Copy the records below in full, keeping each word as it is but omitting the pictures.
Records supplied START
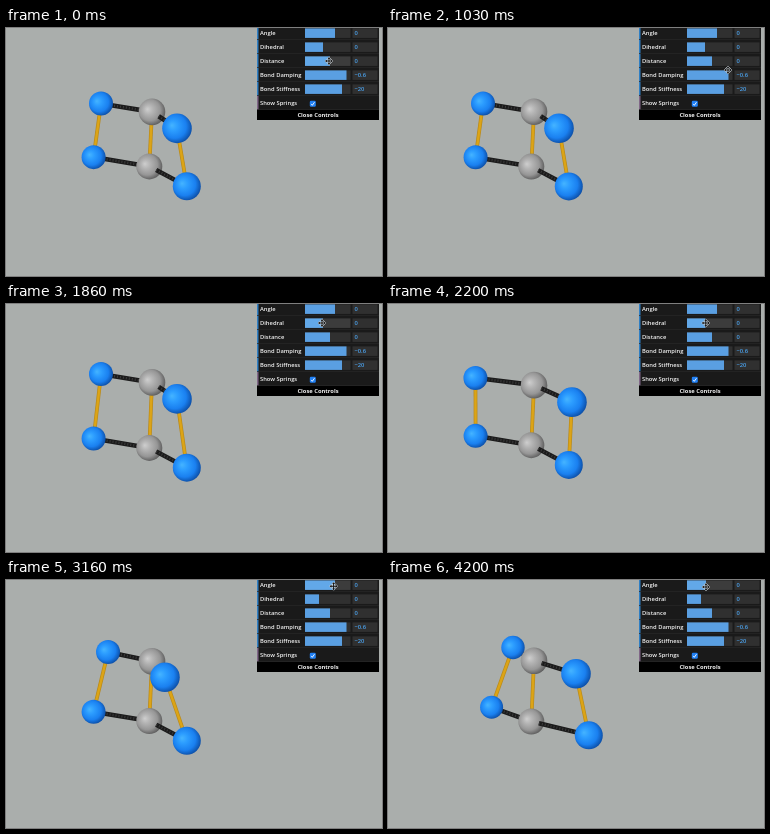
These frames come from a looping animation (376x248 px, 4.23 s). An HTML page with a canvas:

```html
<!DOCTYPE html>
<html lang="en">
<head>
<meta charset="utf-8">
<title>Molecule springs</title>
<style>
html, body { margin: 0; width: 100%; height: 100%; overflow: hidden; background: #aaaeac; }
canvas { display: block; }
</style>
</head>
<body>
<canvas id="stage"></canvas>
<script>
const W = 376, H = 248, LOOP = 4230;
const canvas = document.getElementById('stage');
const dpr = window.devicePixelRatio || 1;
canvas.width = W * dpr;
canvas.height = H * dpr;
canvas.style.width = W + 'px';
canvas.style.height = H + 'px';
const ctx = canvas.getContext('2d');
ctx.scale(dpr, dpr);

// Each key is [time, value, ...]; values ease between keys.
function track(keys, t) {
  const i = keys.findIndex(k => k[0] > t);
  if (i === 0) return keys[0].slice(1);
  if (i < 0) return keys[keys.length - 1].slice(1);
  const a = keys[i - 1], b = keys[i];
  const u = (t - a[0]) / (b[0] - a[0]), s = u * u * (3 - 2 * u);
  return a.slice(1).map((v, j) => v + (b[j + 1] - v) * s);
}

const pointerKeys = [
  [0, 323, 33], [200, 324, 33], [530, 336, 34], [1030, 340, 42], [1100, 340, 40],
  [1600, 333, 32], [1860, 316, 19], [2120, 321, 19], [2320, 312, 19], [2530, 304, 19],
  [2700, 306, 18], [3200, 328, 6], [3600, 331, 8], [3850, 330, 7], [4200, 318, 7]
];
const twistKeys = [
  [1860, 0], [2140, -1.7], [2360, 1.6], [2530, 1], [2700, .8], [2900, 1.1], [3200, 1]
];
const angleKeys = [[3230, 0], [3430, -.35], [3600, .05], [3840, -.35], [4200, 1]];
const dihedralFill = [[1860, 317], [2120, 320], [2320, 313]];
const angleFill = [[3850, 329], [4200, 318]];

function line(a, b, width, color) {
  ctx.lineWidth = width;
  ctx.strokeStyle = color;
  ctx.beginPath();
  ctx.moveTo(a.x, a.y);
  ctx.lineTo(b.x, b.y);
  ctx.stroke();
}

function spring(a, b) {
  line(a, b, 3.8, '#b98a1c');
  line(a, b, 2.4, '#dca416');
}

function bond(a, b) {
  const d = Math.hypot(b.x - a.x, b.y - a.y) || 1;
  const k = Math.min(.6 * a.r / d, .9);
  const start = { x: a.x + (b.x - a.x) * k, y: a.y + (b.y - a.y) * k };
  line(start, b, 4.6, '#1b1b1b');
  ctx.setLineDash([1, 2]);
  line(start, b, 2.4, '#3b3b3b');
  ctx.setLineDash([]);
}

function ball({ x, y, r }, colors) {
  const g = ctx.createRadialGradient(x - r * .35, y - r * .2, 0, x - r * .1, y - r * .1, r * 1.14);
  [0, .3, .7, 1].forEach((stop, i) => g.addColorStop(stop, colors[i]));
  ctx.fillStyle = g;
  ctx.beginPath();
  ctx.arc(x, y, r, 0, 7);
  ctx.fill();
}
const blue = ['#45b4ff', '#2c9dff', '#1a80f0', '#0c4ea6'];
const gray = ['#cecece', '#b4b4b4', '#969696', '#5c5c5c'];

function molecule(t) {
  const s = t / 1000;
  const q = 11.5 * Math.exp(-.8 * s) * Math.cos(12.6 * s + 1.87);
  const [w] = track(twistKeys, t), [a] = track(angleKeys, t);
  const atom = (x, y, r, side) => ({ x, y: y + side * .9 * q, r });
  const tl = atom(95 + 7 * w + 23 * a, 72.4 - w - 4 * a, 12 - .3 * a, -1);
  const bl = atom(87.6 + 16 * a, 132.3 - 5 * a, 12 - .5 * a, 1);
  const gt = atom(146, 80.7, 13.3, -1);
  const gb = atom(143.3, 141.6, 13, 1);
  const tr = atom(171 - 12 * w + 29 * a, 97.2 - .5 * w - 3 * a, 14.8, -1);
  const br = atom(180.8 + 20 * a, 161.4 - 6 * a, 14, 1);

  spring(tl, bl);
  bond(tl, gt);
  bond(bl, gb);
  ball(tl, blue);
  ball(bl, blue);
  spring(gt, gb);
  ball(gt, gray);
  ball(gb, gray);
  bond(gt, tr);
  bond(gb, br);
  spring(tr, br);
  ball(tr, blue);
  ball(br, blue);
}

function rect(x, y, w, h, color) {
  ctx.fillStyle = color;
  ctx.fillRect(x, y, w, h);
}

function text(str, x, y, color, weight = 600) {
  ctx.font = weight + ' 5.8px "Open Sans", "Noto Sans", sans-serif';
  ctx.fillStyle = color;
  ctx.fillText(str, x, y + 2.1);
}

function panel(t, [px, py]) {
  const rows = [
    ['Angle', track(angleFill, t)[0], '0'],
    ['Dihedral', track(dihedralFill, t)[0], '0'],
    ['Distance', 324, '0'],
    ['Bond Damping', 340.5, '−0.6'],
    ['Bond Stiffness', 336, '−20'],
    ['Show Springs']
  ];
  rect(251, 0, 122, 92, '#1a1a1a');
  rows.forEach(([label, end, value], i) => {
    const y = 5 + 14 * i;
    rect(251, y - 7, 1.5, 13.5, value ? '#2f7fc4' : '#806787');
    rect(251, y + 6.5, 122, .5, '#2c2c2c');
    text(label, 254, y, '#f4f4f4');
    if (!value) return;
    const hover = Math.abs(py - y) < 3 && px > 298 && px < 345;
    rect(299, y - 4.6, 45.5, 9.5, hover ? '#3c3c3c' : '#303030');
    rect(299, y - 4.6, end - 299, 9.5, hover ? '#62a8e8' : '#5a9fe2');
    rect(346.5, y - 4.6, 25, 9.5, '#303030');
    text(value, 348.5, y, '#4aa2ee');
  });

  ctx.fillStyle = '#2080f5';
  ctx.beginPath();
  ctx.roundRect(303.8, 72.8, 6, 6, 1.2);
  ctx.fill();
  line({ x: 305.2, y: 75.9 }, { x: 306.4, y: 77.3 }, .9, '#fff');
  line({ x: 306.3, y: 77.3 }, { x: 308.5, y: 74.2 }, .9, '#fff');

  rect(251, 82, 122, 10, '#000');
  ctx.textAlign = 'center';
  text('Close Controls', 312, 87, '#f4f4f4', 700);
  ctx.textAlign = 'left';
}

function pointer([x, y]) {
  const arrows = new Path2D();
  for (const [dx, dy] of [[1, 0], [0, 1], [-1, 0], [0, -1]]) {
    const at = (along, across) => [x + dx * along - dy * across, y + dy * along + dx * across];
    arrows.moveTo(...at(0, .5));
    arrows.lineTo(...at(2.2, .5));
    arrows.lineTo(...at(2.2, 1.5));
    arrows.lineTo(...at(4, 0));
    arrows.lineTo(...at(2.2, -1.5));
    arrows.lineTo(...at(2.2, -.5));
    arrows.lineTo(...at(0, -.5));
    arrows.closePath();
  }
  ctx.lineWidth = 1;
  ctx.strokeStyle = '#dde4ea';
  ctx.stroke(arrows);
  ctx.fillStyle = '#111';
  ctx.fill(arrows);
}

const start = performance.now();
function draw() {
  const t = (performance.now() - start) % LOOP;
  const pos = track(pointerKeys, t);
  rect(0, 0, W, H, '#aaaeac');
  molecule(t);
  panel(t, pos);
  pointer(pos);
  requestAnimationFrame(draw);
}
draw();
</script>
</body>
</html>
```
Records supplied END
● Answer to the exercise
These frames come from a looping animation (376x248 px, 4.23 s). An HTML page with a canvas:

```html
<!DOCTYPE html>
<html lang="en">
<head>
<meta charset="utf-8">
<title>Molecule springs</title>
<style>
html, body { margin: 0; width: 100%; height: 100%; overflow: hidden; background: #aaaeac; }
canvas { display: block; }
</style>
</head>
<body>
<canvas id="stage"></canvas>
<script>
const W = 376, H = 248, LOOP = 4230;
const canvas = document.getElementById('stage');
const dpr = window.devicePixelRatio || 1;
canvas.width = W * dpr;
canvas.height = H * dpr;
canvas.style.width = W + 'px';
canvas.style.height = H + 'px';
const ctx = canvas.getContext('2d');
ctx.scale(dpr, dpr);

// Each key is [time, value, ...]; values ease between keys.
function track(keys, t) {
  const i = keys.findIndex(k => k[0] > t);
  if (i === 0) return keys[0].slice(1);
  if (i < 0) return keys[keys.length - 1].slice(1);
  const a = keys[i - 1], b = keys[i];
  const u = (t - a[0]) / (b[0] - a[0]), s = u * u * (3 - 2 * u);
  return a.slice(1).map((v, j) => v + (b[j + 1] - v) * s);
}

const pointerKeys = [
  [0, 323, 33], [200, 324, 33], [530, 336, 34], [1030, 340, 42], [1100, 340, 40],
  [1600, 333, 32], [1860, 316, 19], [2120, 321, 19], [2320, 312, 19], [2530, 304, 19],
  [2700, 306, 18], [3200, 328, 6], [3600, 331, 8], [3850, 330, 7], [4200, 318, 7]
];
const twistKeys = [
  [1860, 0], [2140, -1.7], [2360, 1.6], [2530, 1], [2700, .8], [2900, 1.1], [3200, 1]
];
const angleKeys = [[3230, 0], [3430, -.35], [3600, .05], [3840, -.35], [4200, 1]];
const dihedralFill = [[1860, 317], [2120, 320], [2320, 313]];
const angleFill = [[3850, 329], [4200, 318]];

function line(a, b, width, color) {
  ctx.lineWidth = width;
  ctx.strokeStyle = color;
  ctx.beginPath();
  ctx.moveTo(a.x, a.y);
  ctx.lineTo(b.x, b.y);
  ctx.stroke();
}

function spring(a, b) {
  line(a, b, 3.8, '#b98a1c');
  line(a, b, 2.4, '#dca416');
}

function bond(a, b) {
  const d = Math.hypot(b.x - a.x, b.y - a.y) || 1;
  const k = Math.min(.6 * a.r / d, .9);
  const start = { x: a.x + (b.x - a.x) * k, y: a.y + (b.y - a.y) * k };
  line(start, b, 4.6, '#1b1b1b');
  ctx.setLineDash([1, 2]);
  line(start, b, 2.4, '#3b3b3b');
  ctx.setLineDash([]);
}

function ball({ x, y, r }, colors) {
  const g = ctx.createRadialGradient(x - r * .35, y - r * .2, 0, x - r * .1, y - r * .1, r * 1.14);
  [0, .3, .7, 1].forEach((stop, i) => g.addColorStop(stop, colors[i]));
  ctx.fillStyle = g;
  ctx.beginPath();
  ctx.arc(x, y, r, 0, 7);
  ctx.fill();
}
const blue = ['#45b4ff', '#2c9dff', '#1a80f0', '#0c4ea6'];
const gray = ['#cecece', '#b4b4b4', '#969696', '#5c5c5c'];

function molecule(t) {
  const s = t / 1000;
  const q = 11.5 * Math.exp(-.8 * s) * Math.cos(12.6 * s + 1.87);
  const [w] = track(twistKeys, t), [a] = track(angleKeys, t);
  const atom = (x, y, r, side) => ({ x, y: y + side * .9 * q, r });
  const tl = atom(95 + 7 * w + 23 * a, 72.4 - w - 4 * a, 12 - .3 * a, -1);
  const bl = atom(87.6 + 16 * a, 132.3 - 5 * a, 12 - .5 * a, 1);
  const gt = atom(146, 80.7, 13.3, -1);
  const gb = atom(143.3, 141.6, 13, 1);
  const tr = atom(171 - 12 * w + 29 * a, 97.2 - .5 * w - 3 * a, 14.8, -1);
  const br = atom(180.8 + 20 * a, 161.4 - 6 * a, 14, 1);

  spring(tl, bl);
  bond(tl, gt);
  bond(bl, gb);
  ball(tl, blue);
  ball(bl, blue);
  spring(gt, gb);
  ball(gt, gray);
  ball(gb, gray);
  bond(gt, tr);
  bond(gb, br);
  spring(tr, br);
  ball(tr, blue);
  ball(br, blue);
}

function rect(x, y, w, h, color) {
  ctx.fillStyle = color;
  ctx.fillRect(x, y, w, h);
}

function text(str, x, y, color, weight = 600) {
  ctx.font = weight + ' 5.8px "Open Sans", "Noto Sans", sans-serif';
  ctx.fillStyle = color;
  ctx.fillText(str, x, y + 2.1);
}

function panel(t, [px, py]) {
  const rows = [
    ['Angle', track(angleFill, t)[0], '0'],
    ['Dihedral', track(dihedralFill, t)[0], '0'],
    ['Distance', 324, '0'],
    ['Bond Damping', 340.5, '−0.6'],
    ['Bond Stiffness', 336, '−20'],
    ['Show Springs']
  ];
  rect(251, 0, 122, 92, '#1a1a1a');
  rows.forEach(([label, end, value], i) => {
    const y = 5 + 14 * i;
    rect(251, y - 7, 1.5, 13.5, value ? '#2f7fc4' : '#806787');
    rect(251, y + 6.5, 122, .5, '#2c2c2c');
    text(label, 254, y, '#f4f4f4');
    if (!value) return;
    const hover = Math.abs(py - y) < 3 && px > 298 && px < 345;
    rect(299, y - 4.6, 45.5, 9.5, hover ? '#3c3c3c' : '#303030');
    rect(299, y - 4.6, end - 299, 9.5, hover ? '#62a8e8' : '#5a9fe2');
    rect(346.5, y - 4.6, 25, 9.5, '#303030');
    text(value, 348.5, y, '#4aa2ee');
  });

  ctx.fillStyle = '#2080f5';
  ctx.beginPath();
  ctx.roundRect(303.8, 72.8, 6, 6, 1.2);
  ctx.fill();
  line({ x: 305.2, y: 75.9 }, { x: 306.4, y: 77.3 }, .9, '#fff');
  line({ x: 306.3, y: 77.3 }, { x: 308.5, y: 74.2 }, .9, '#fff');

  rect(251, 82, 122, 10, '#000');
  ctx.textAlign = 'center';
  text('Close Controls', 312, 87, '#f4f4f4', 700);
  ctx.textAlign = 'left';
}

function pointer([x, y]) {
  const arrows = new Path2D();
  for (const [dx, dy] of [[1, 0], [0, 1], [-1, 0], [0, -1]]) {
    const at = (along, across) => [x + dx * along - dy * across, y + dy * along + dx * across];
    arrows.moveTo(...at(0, .5));
    arrows.lineTo(...at(2.2, .5));
    arrows.lineTo(...at(2.2, 1.5));
    arrows.lineTo(...at(4, 0));
    arrows.lineTo(...at(2.2, -1.5));
    arrows.lineTo(...at(2.2, -.5));
    arrows.lineTo(...at(0, -.5));
    arrows.closePath();
  }
  ctx.lineWidth = 1;
  ctx.strokeStyle = '#dde4ea';
  ctx.stroke(arrows);
  ctx.fillStyle = '#111';
  ctx.fill(arrows);
}

const start = performance.now();
function draw() {
  const t = (performance.now() - start) % LOOP;
  const pos = track(pointerKeys, t);
  rect(0, 0, W, H, '#aaaeac');
  molecule(t);
  panel(t, pos);
  pointer(pos);
  requestAnimationFrame(draw);
}
draw();
</script>
</body>
</html>
```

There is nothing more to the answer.